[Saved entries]
◆ ◆ ◆ ◆ ◆

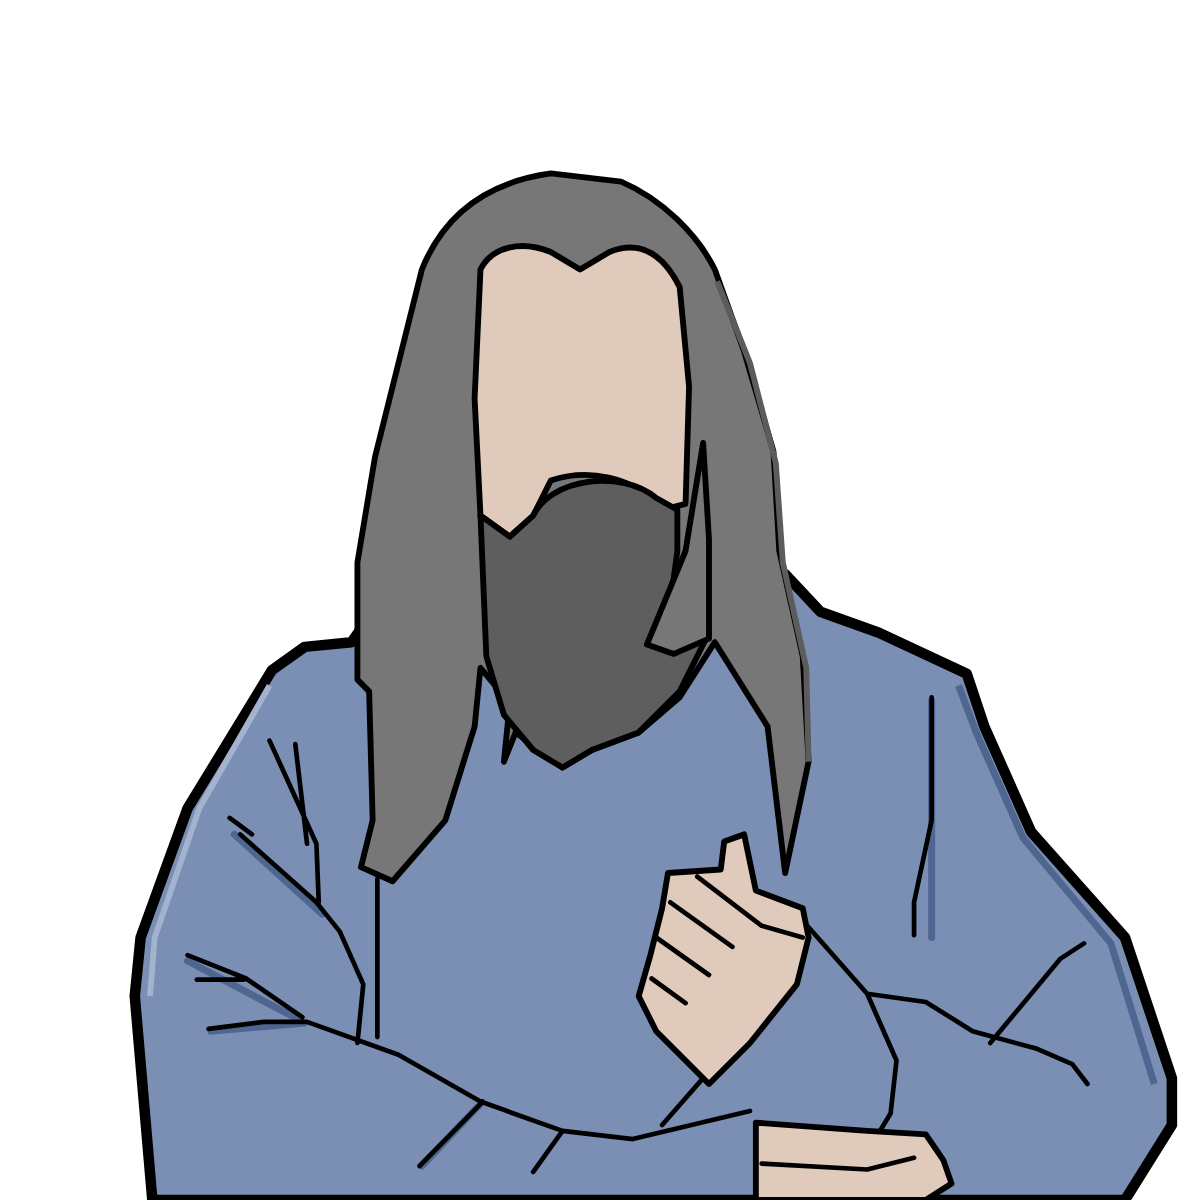
<!DOCTYPE html>
<html lang="en">
<head>
<meta charset="utf-8">
<title>Robed Figure</title>
<link rel="stylesheet" href="https://fonts.googleapis.com/css2?family=Inter&display=swap">
<style>
  :root {
    --paper: #ffffff;
    --ink: #000000;
    --robe: #7a8fb3;
    --robe-shade: #4f6790;
    --robe-light: #a3b3cf;
    --hair: #777777;
    --hair-shade: #5c5c5c;
    --beard: #5e5e5e;
    --skin: #dfcabc;
  }
  html, body {
    margin: 0;
    padding: 0;
    width: 1200px;
    height: 1200px;
    overflow: hidden;
    background: var(--paper);
    font-family: "Inter", sans-serif;
  }
  .artboard { display: block; width: 1200px; height: 1200px; }
  .outline { stroke: var(--ink); stroke-width: 5; stroke-linejoin: round; stroke-linecap: round; }
  .outline-heavy { stroke: var(--ink); stroke-width: 9; stroke-linejoin: round; }
  .fold { fill: none; stroke: var(--ink); stroke-width: 4; stroke-linecap: round; stroke-linejoin: round; }
  .fold-shadow { fill: none; stroke: var(--robe-shade); stroke-width: 6; stroke-linecap: round; }
  .robe { fill: var(--robe); }
  .hair { fill: var(--hair); }
  .face { fill: var(--skin); }
  .beard { fill: var(--beard); }
  .skin { fill: var(--skin); }
</style>
</head>
<body>
<svg class="artboard" viewBox="0 0 1024 1024" xmlns="http://www.w3.org/2000/svg" role="img" aria-label="Robed figure with long grey hair and beard, arms crossed">
  <g id="robe">
    <path class="robe outline-heavy" d="M232,572 L260,552 L300,548 L320,520 L640,480 L670,490 L700,522 L750,540 L825,575 L840,620 L880,710 L960,800 L1000,920 L1000,960 L960,1024 L130,1024 L115,850 L120,800 L160,690 Z"/>
    <path fill="none" stroke="var(--robe-light)" stroke-width="5" d="M230,585 L170,690 L132,800 L128,850"/>
    <path fill="none" stroke="var(--robe-shade)" stroke-width="6" d="M818,585 L833,625 L873,715 L948,805 L985,925"/>
  </g>

  <g id="robe-folds">
    <path class="fold-shadow" d="M160,820 L255,870 M180,880 L260,873 M200,712 L275,780 M360,995 L410,942 M795,598 L795,800"/>
    <path class="fold" d="M230,632 L270,720 L272,770 M252,635 L262,720 M196,698 L215,712 M205,712 L270,770 L290,795 L310,840 L305,890 M160,815 L210,835 L258,868 M168,836 L208,836 M178,878 L225,872 L262,872 L340,900 L410,940 L480,965 L540,972 L640,948 M322,750 L322,885 M412,940 L358,995 M480,965 L455,1000 M795,595 L795,700 L780,770 L780,798 M925,805 L905,818 L845,890 M740,848 L790,855 L830,880 L885,895 L915,908 L928,925 M680,780 L740,848 L765,905 L760,950 L745,975 M600,920 L565,960"/>
  </g>

  <g id="hair">
    <path class="hair outline" d="M360,230 C380,180 420,155 470,148 L530,155 C565,170 595,200 610,230 L635,300 L660,385 L665,470 L685,560 L690,650 L670,745 L655,620 L610,548 L580,595 L545,625 L505,640 L480,655 L440,625 L430,650 L435,600 L410,570 L405,620 L380,700 L335,752 L308,740 L318,700 L315,590 L305,580 L305,480 L320,390 Z"/>
    <path fill="none" stroke="var(--hair-shade)" stroke-width="5" d="M612,240 L640,310 L662,395 L668,480 L688,570 L690,650"/>
  </g>

  <g id="face">
    <path class="face outline" d="M410,230 C420,210 445,205 470,215 L495,230 L520,215 C545,205 565,215 580,245 L588,330 L585,430 L565,435 C540,405 500,400 470,410 L455,440 L435,458 L410,440 L405,340 Z"/>
    <path class="beard outline" d="M410,440 L435,458 L455,440 C470,408 530,400 560,425 L578,435 L578,470 L570,530 L605,540 L580,590 L545,625 L505,640 L480,655 L455,640 L430,610 L415,560 Z"/>
    <path class="hair outline" d="M552,550 L585,470 L600,378 L605,460 L605,545 L575,558 Z"/>
  </g>

  <g id="hands">
    <path class="skin outline" d="M570,745 L615,742 L618,718 L635,712 L645,760 L685,775 L690,800 L680,840 L640,890 L605,925 L560,880 L545,850 L555,815 L565,775 Z"/>
    <path class="fold" d="M572,770 L625,808 M560,800 L605,832 M556,835 L585,856 M595,748 L650,790 L685,800"/>
    <path class="skin outline" d="M645,958 L740,965 L790,968 L805,990 L812,1010 L790,1024 L645,1024 Z"/>
    <path class="fold" d="M650,993 L740,998 L780,988"/>
  </g>
</svg>
</body>
</html>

◆ ◆ ◆ ◆ ◆

▶ [PROBLEM TO SOLVE] Repeat the entries faithfully. Any picture gets left out.

▶ [WRITTEN REPLY]
<!DOCTYPE html>
<html lang="en">
<head>
<meta charset="utf-8">
<title>Robed Figure</title>
<link rel="stylesheet" href="https://fonts.googleapis.com/css2?family=Inter&display=swap">
<style>
  :root {
    --paper: #ffffff;
    --ink: #000000;
    --robe: #7a8fb3;
    --robe-shade: #4f6790;
    --robe-light: #a3b3cf;
    --hair: #777777;
    --hair-shade: #5c5c5c;
    --beard: #5e5e5e;
    --skin: #dfcabc;
  }
  html, body {
    margin: 0;
    padding: 0;
    width: 1200px;
    height: 1200px;
    overflow: hidden;
    background: var(--paper);
    font-family: "Inter", sans-serif;
  }
  .artboard { display: block; width: 1200px; height: 1200px; }
  .outline { stroke: var(--ink); stroke-width: 5; stroke-linejoin: round; stroke-linecap: round; }
  .outline-heavy { stroke: var(--ink); stroke-width: 9; stroke-linejoin: round; }
  .fold { fill: none; stroke: var(--ink); stroke-width: 4; stroke-linecap: round; stroke-linejoin: round; }
  .fold-shadow { fill: none; stroke: var(--robe-shade); stroke-width: 6; stroke-linecap: round; }
  .robe { fill: var(--robe); }
  .hair { fill: var(--hair); }
  .face { fill: var(--skin); }
  .beard { fill: var(--beard); }
  .skin { fill: var(--skin); }
</style>
</head>
<body>
<svg class="artboard" viewBox="0 0 1024 1024" xmlns="http://www.w3.org/2000/svg" role="img" aria-label="Robed figure with long grey hair and beard, arms crossed">
  <g id="robe">
    <path class="robe outline-heavy" d="M232,572 L260,552 L300,548 L320,520 L640,480 L670,490 L700,522 L750,540 L825,575 L840,620 L880,710 L960,800 L1000,920 L1000,960 L960,1024 L130,1024 L115,850 L120,800 L160,690 Z"/>
    <path fill="none" stroke="var(--robe-light)" stroke-width="5" d="M230,585 L170,690 L132,800 L128,850"/>
    <path fill="none" stroke="var(--robe-shade)" stroke-width="6" d="M818,585 L833,625 L873,715 L948,805 L985,925"/>
  </g>

  <g id="robe-folds">
    <path class="fold-shadow" d="M160,820 L255,870 M180,880 L260,873 M200,712 L275,780 M360,995 L410,942 M795,598 L795,800"/>
    <path class="fold" d="M230,632 L270,720 L272,770 M252,635 L262,720 M196,698 L215,712 M205,712 L270,770 L290,795 L310,840 L305,890 M160,815 L210,835 L258,868 M168,836 L208,836 M178,878 L225,872 L262,872 L340,900 L410,940 L480,965 L540,972 L640,948 M322,750 L322,885 M412,940 L358,995 M480,965 L455,1000 M795,595 L795,700 L780,770 L780,798 M925,805 L905,818 L845,890 M740,848 L790,855 L830,880 L885,895 L915,908 L928,925 M680,780 L740,848 L765,905 L760,950 L745,975 M600,920 L565,960"/>
  </g>

  <g id="hair">
    <path class="hair outline" d="M360,230 C380,180 420,155 470,148 L530,155 C565,170 595,200 610,230 L635,300 L660,385 L665,470 L685,560 L690,650 L670,745 L655,620 L610,548 L580,595 L545,625 L505,640 L480,655 L440,625 L430,650 L435,600 L410,570 L405,620 L380,700 L335,752 L308,740 L318,700 L315,590 L305,580 L305,480 L320,390 Z"/>
    <path fill="none" stroke="var(--hair-shade)" stroke-width="5" d="M612,240 L640,310 L662,395 L668,480 L688,570 L690,650"/>
  </g>

  <g id="face">
    <path class="face outline" d="M410,230 C420,210 445,205 470,215 L495,230 L520,215 C545,205 565,215 580,245 L588,330 L585,430 L565,435 C540,405 500,400 470,410 L455,440 L435,458 L410,440 L405,340 Z"/>
    <path class="beard outline" d="M410,440 L435,458 L455,440 C470,408 530,400 560,425 L578,435 L578,470 L570,530 L605,540 L580,590 L545,625 L505,640 L480,655 L455,640 L430,610 L415,560 Z"/>
    <path class="hair outline" d="M552,550 L585,470 L600,378 L605,460 L605,545 L575,558 Z"/>
  </g>

  <g id="hands">
    <path class="skin outline" d="M570,745 L615,742 L618,718 L635,712 L645,760 L685,775 L690,800 L680,840 L640,890 L605,925 L560,880 L545,850 L555,815 L565,775 Z"/>
    <path class="fold" d="M572,770 L625,808 M560,800 L605,832 M556,835 L585,856 M595,748 L650,790 L685,800"/>
    <path class="skin outline" d="M645,958 L740,965 L790,968 L805,990 L812,1010 L790,1024 L645,1024 Z"/>
    <path class="fold" d="M650,993 L740,998 L780,988"/>
  </g>
</svg>
</body>
</html>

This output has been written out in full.